You might be overlooking—or speeding past—a quiet, peaceful activity to enjoy aboard the boat. All it takes is backing off the throttle. What makes birding different in fall, beyond the obvious comfort of cooler weather, are migratory species that winter in southern climates. Pack binoculars, a birding guidebook and begin checking off the birds you won’t see during other seasons. For safety’s sake, beware of your underwater surroundings in shallow water to avoid cutting short your birding expedition.
You don’t need a campground to enjoy the peace and solitude of a camping trip. Sure, you give up the bonfire—a staple of fall evenings—but you escape the crowded campgrounds and get the best views around. All you need is a place to cruise, anchor out and pitch a tent onboard, if your boat is large enough. If not, you can adapt by pitching the tent ashore. Designated camping areas in state and national parks and recreation areas are options on larger bodies of water. Laws permitting, you might get to enjoy that bonfire after all.
If your boat is rigged for fishing, why not channel your inner competitive self by going rod to rod with other anglers? Ideally, it’s you against the fish, but tournament fishing is a great way to share the fellowship of fishing, learn more about the sport and maybe even take home a trophy.
If your idea of fishing is the more laid-back approach, fall is a great time to go. What’s cool, literally, about fishing during fall is that predator species like bass are more active than ever. Those fish are on the move, feeding and bulking up for the winter ahead, when their metabolism slows down and they eat less.
Find a fall festival in a riverside downtown district and you have the perfect excuse for getting there by boat. Cities along popular recreational waterways typically have boating facilities. Just plan ahead and make sure your boat can be accommodated.
Does docking at a crowded marina during summertime give you the jitters? Have you been too nervous to pilot your boat into a lock chamber on a large river system? Get over those skittish moments by honing your seamanship skills when there is more room to maneuver the boat, and less chance of getting stared down by other boaters. Uncrowded waters give you the time and space to practice, practice and practice some more! Come next boating season, you’ll have the skills and confidence to meet the challenges. As for transiting a lock, learning proper etiquette and navigation techniques can open up a new world of boating.

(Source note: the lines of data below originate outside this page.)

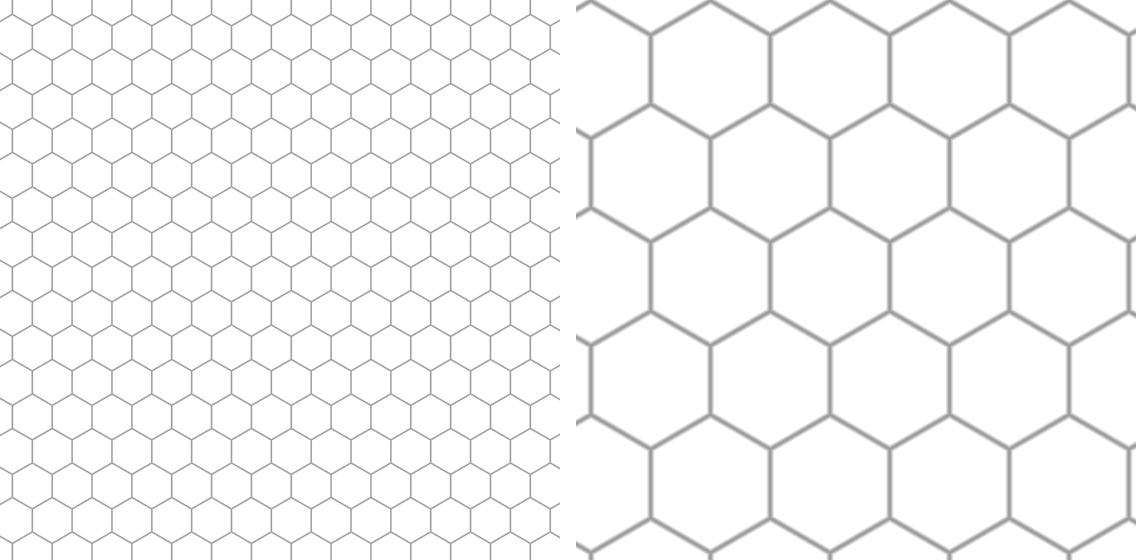
Left, the full canvas; right, a detail of the centre.
Reproduce this pattern procedurally as a three.js fragment shader.

```glsl
// Regular honeycomb of thin grey outlines on white, with upright side walls.
varying vec2 vUv;

const float CELL_WIDTH = 0.07115;              // distance between opposite walls
const vec2 CELL_ORIGIN = vec2(0.0932, 0.9333); // centre of one cell
const float LINE_WIDTH = 0.0028;
const float EDGE_SOFTNESS = 0.002;
const vec3 LINE_COLOR = vec3(0.615);
const vec3 PAPER_COLOR = vec3(1.0);

// Offset from the nearest cell centre, for cells one unit wide.
vec2 hexOffset(vec2 p) {
  vec2 period = vec2(1.0, sqrt(3.0));
  vec2 evenRow = mod(p + 0.5 * period, period) - 0.5 * period;
  vec2 oddRow = mod(p, period) - 0.5 * period;
  return dot(evenRow, evenRow) < dot(oddRow, oddRow) ? evenRow : oddRow;
}

// Distance from a point inside a unit-wide cell to its nearest wall.
float wallDistance(vec2 offset) {
  vec2 q = abs(offset);
  return 0.5 - max(q.x, dot(q, vec2(0.5, 0.5 * sqrt(3.0))));
}

void main() {
  vec2 offset = hexOffset((vUv - CELL_ORIGIN) / CELL_WIDTH);
  float distanceToLine = wallDistance(offset) * CELL_WIDTH;

  // Linear coverage ramp across the edge of the stroke.
  float line = clamp(0.5 + (0.5 * LINE_WIDTH - distanceToLine) / EDGE_SOFTNESS, 0.0, 1.0);
  gl_FragColor = vec4(mix(PAPER_COLOR, LINE_COLOR, line), 1.0);
}
```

Yep, that’s right. Rent a houseboat even though you already own a boat. Take it along, too. Houseboat rentals are common and very popular on large impoundments where overnight stays can last weeks at the time. And what better way to extend your boating season and viewing the fall colors than with a fall vacation aboard a houseboat? Tow your own boat along for the fun. If your rig is a fishing boat, then make home base aboard the houseboat. From there, you can untie the lines and take off for hours of fishing fun on unpressured waters.
There you have it—a start to your fun-filled list of fall boating activities.
Just heed these words of caution. The chill in the air might be welcome, but not so much in the water. Take the necessary safety precautions during cool weather boating trips. Dress warmly in layers. On chilly mornings, watch your steps on frost-glazed marina walkways. Avoid needlessly splashing your passengers with chilly water when crossing windy lakes. And be sure to back off the throttle.
Otherwise, you might miss the sights, sounds and smells that awaken the senses during a season of fall boating!